• _TASK DESCRIPTION_: Please output exactly the part of the records below that opens with the line containing "357H960Q962 357 962" and closes with the line containing "436H590Q598 436 598", both lines included, and nothing else.

━━━━━ ENTRIES PROVIDED

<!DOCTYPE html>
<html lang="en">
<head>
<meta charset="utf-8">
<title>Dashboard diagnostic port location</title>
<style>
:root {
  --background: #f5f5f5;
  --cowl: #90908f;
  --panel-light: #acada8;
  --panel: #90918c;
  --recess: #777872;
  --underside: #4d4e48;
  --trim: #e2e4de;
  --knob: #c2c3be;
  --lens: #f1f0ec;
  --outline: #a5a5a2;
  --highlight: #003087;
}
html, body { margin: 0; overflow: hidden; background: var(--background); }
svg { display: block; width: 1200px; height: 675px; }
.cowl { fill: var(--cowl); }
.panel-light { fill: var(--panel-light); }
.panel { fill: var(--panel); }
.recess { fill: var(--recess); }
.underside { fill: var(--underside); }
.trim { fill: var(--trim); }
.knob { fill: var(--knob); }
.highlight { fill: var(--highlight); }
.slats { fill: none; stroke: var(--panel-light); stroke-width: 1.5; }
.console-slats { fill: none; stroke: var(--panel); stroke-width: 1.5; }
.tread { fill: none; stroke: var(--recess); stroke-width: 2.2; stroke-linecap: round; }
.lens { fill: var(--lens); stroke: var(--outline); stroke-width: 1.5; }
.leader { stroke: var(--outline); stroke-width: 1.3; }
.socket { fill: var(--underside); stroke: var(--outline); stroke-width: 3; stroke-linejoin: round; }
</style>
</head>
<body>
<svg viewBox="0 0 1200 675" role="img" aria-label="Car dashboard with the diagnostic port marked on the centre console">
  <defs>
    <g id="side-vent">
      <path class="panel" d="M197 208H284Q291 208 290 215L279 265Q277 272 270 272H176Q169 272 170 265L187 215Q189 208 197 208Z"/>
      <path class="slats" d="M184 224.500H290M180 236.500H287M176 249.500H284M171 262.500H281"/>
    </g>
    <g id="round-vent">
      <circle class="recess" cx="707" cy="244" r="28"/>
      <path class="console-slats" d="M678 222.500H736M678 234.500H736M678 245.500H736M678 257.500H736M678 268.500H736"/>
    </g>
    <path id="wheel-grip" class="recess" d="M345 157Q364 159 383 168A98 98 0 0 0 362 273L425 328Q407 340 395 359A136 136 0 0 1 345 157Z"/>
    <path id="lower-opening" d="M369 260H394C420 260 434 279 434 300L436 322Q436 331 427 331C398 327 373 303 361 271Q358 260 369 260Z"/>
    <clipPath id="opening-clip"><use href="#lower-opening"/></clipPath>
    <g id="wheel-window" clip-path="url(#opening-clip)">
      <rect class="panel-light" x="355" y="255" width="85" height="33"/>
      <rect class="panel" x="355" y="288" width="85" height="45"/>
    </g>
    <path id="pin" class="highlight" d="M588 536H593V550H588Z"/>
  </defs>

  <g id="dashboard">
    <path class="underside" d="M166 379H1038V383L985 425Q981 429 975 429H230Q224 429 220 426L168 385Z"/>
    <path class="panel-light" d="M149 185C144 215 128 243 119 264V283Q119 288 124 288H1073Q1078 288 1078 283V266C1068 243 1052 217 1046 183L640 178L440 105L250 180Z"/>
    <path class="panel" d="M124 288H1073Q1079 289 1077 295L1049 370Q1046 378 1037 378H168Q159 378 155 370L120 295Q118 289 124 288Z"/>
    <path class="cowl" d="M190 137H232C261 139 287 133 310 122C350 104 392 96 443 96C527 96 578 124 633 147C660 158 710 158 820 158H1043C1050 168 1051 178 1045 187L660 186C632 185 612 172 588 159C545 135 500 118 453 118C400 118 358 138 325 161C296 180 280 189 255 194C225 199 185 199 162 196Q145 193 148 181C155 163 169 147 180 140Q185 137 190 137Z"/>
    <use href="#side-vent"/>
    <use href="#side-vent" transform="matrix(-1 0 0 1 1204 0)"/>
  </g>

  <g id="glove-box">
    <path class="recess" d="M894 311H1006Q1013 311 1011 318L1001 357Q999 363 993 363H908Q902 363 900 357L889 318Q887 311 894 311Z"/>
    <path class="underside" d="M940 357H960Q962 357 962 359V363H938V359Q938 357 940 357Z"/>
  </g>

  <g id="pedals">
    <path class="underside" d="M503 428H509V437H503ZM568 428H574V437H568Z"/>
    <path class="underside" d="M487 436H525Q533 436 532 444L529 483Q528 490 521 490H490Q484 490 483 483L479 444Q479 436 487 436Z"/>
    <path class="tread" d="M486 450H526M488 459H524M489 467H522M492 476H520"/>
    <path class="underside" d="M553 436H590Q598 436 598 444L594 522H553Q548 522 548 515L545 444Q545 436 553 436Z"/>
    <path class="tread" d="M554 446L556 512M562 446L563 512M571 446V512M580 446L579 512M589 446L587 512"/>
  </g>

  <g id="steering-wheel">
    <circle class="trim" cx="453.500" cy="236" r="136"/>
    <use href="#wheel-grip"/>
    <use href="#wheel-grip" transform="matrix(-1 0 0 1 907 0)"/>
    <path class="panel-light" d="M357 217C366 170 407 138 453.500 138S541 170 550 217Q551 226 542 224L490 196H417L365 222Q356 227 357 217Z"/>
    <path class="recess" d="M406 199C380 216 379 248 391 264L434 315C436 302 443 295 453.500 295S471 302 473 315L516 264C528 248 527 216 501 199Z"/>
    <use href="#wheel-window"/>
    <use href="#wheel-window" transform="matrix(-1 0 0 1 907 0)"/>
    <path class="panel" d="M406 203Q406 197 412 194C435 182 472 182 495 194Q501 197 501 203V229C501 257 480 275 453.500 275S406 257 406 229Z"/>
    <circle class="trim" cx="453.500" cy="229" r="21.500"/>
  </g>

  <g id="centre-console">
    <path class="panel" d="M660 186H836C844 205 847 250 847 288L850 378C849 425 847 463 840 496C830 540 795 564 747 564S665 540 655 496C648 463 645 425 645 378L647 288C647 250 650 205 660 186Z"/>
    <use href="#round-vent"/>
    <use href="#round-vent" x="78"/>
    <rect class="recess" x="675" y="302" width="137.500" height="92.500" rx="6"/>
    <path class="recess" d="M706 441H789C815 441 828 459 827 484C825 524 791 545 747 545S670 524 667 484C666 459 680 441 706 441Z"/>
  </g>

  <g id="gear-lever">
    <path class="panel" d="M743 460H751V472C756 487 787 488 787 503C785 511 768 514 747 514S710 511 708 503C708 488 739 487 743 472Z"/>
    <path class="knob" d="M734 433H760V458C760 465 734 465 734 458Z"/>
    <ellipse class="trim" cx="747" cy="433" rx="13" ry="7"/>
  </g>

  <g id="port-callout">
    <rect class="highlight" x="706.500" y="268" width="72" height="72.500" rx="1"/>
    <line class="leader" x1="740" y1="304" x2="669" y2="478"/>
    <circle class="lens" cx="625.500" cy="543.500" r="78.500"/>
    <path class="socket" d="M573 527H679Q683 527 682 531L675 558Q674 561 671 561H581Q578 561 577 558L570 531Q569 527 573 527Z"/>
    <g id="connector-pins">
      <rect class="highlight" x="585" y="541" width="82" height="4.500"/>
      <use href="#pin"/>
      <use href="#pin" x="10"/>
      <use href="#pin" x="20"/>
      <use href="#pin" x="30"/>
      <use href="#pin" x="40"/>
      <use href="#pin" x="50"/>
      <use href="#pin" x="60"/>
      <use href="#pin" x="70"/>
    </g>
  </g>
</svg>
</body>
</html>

━━━━━━━━━━

• _ANSWER BOX_:
    <path class="underside" d="M940 357H960Q962 357 962 359V363H938V359Q938 357 940 357Z"/>
  </g>

  <g id="pedals">
    <path class="underside" d="M503 428H509V437H503ZM568 428H574V437H568Z"/>
    <path class="underside" d="M487 436H525Q533 436 532 444L529 483Q528 490 521 490H490Q484 490 483 483L479 444Q479 436 487 436Z"/>
    <path class="tread" d="M486 450H526M488 459H524M489 467H522M492 476H520"/>
    <path class="underside" d="M553 436H590Q598 436 598 444L594 522H553Q548 522 548 515L545 444Q545 436 553 436Z"/>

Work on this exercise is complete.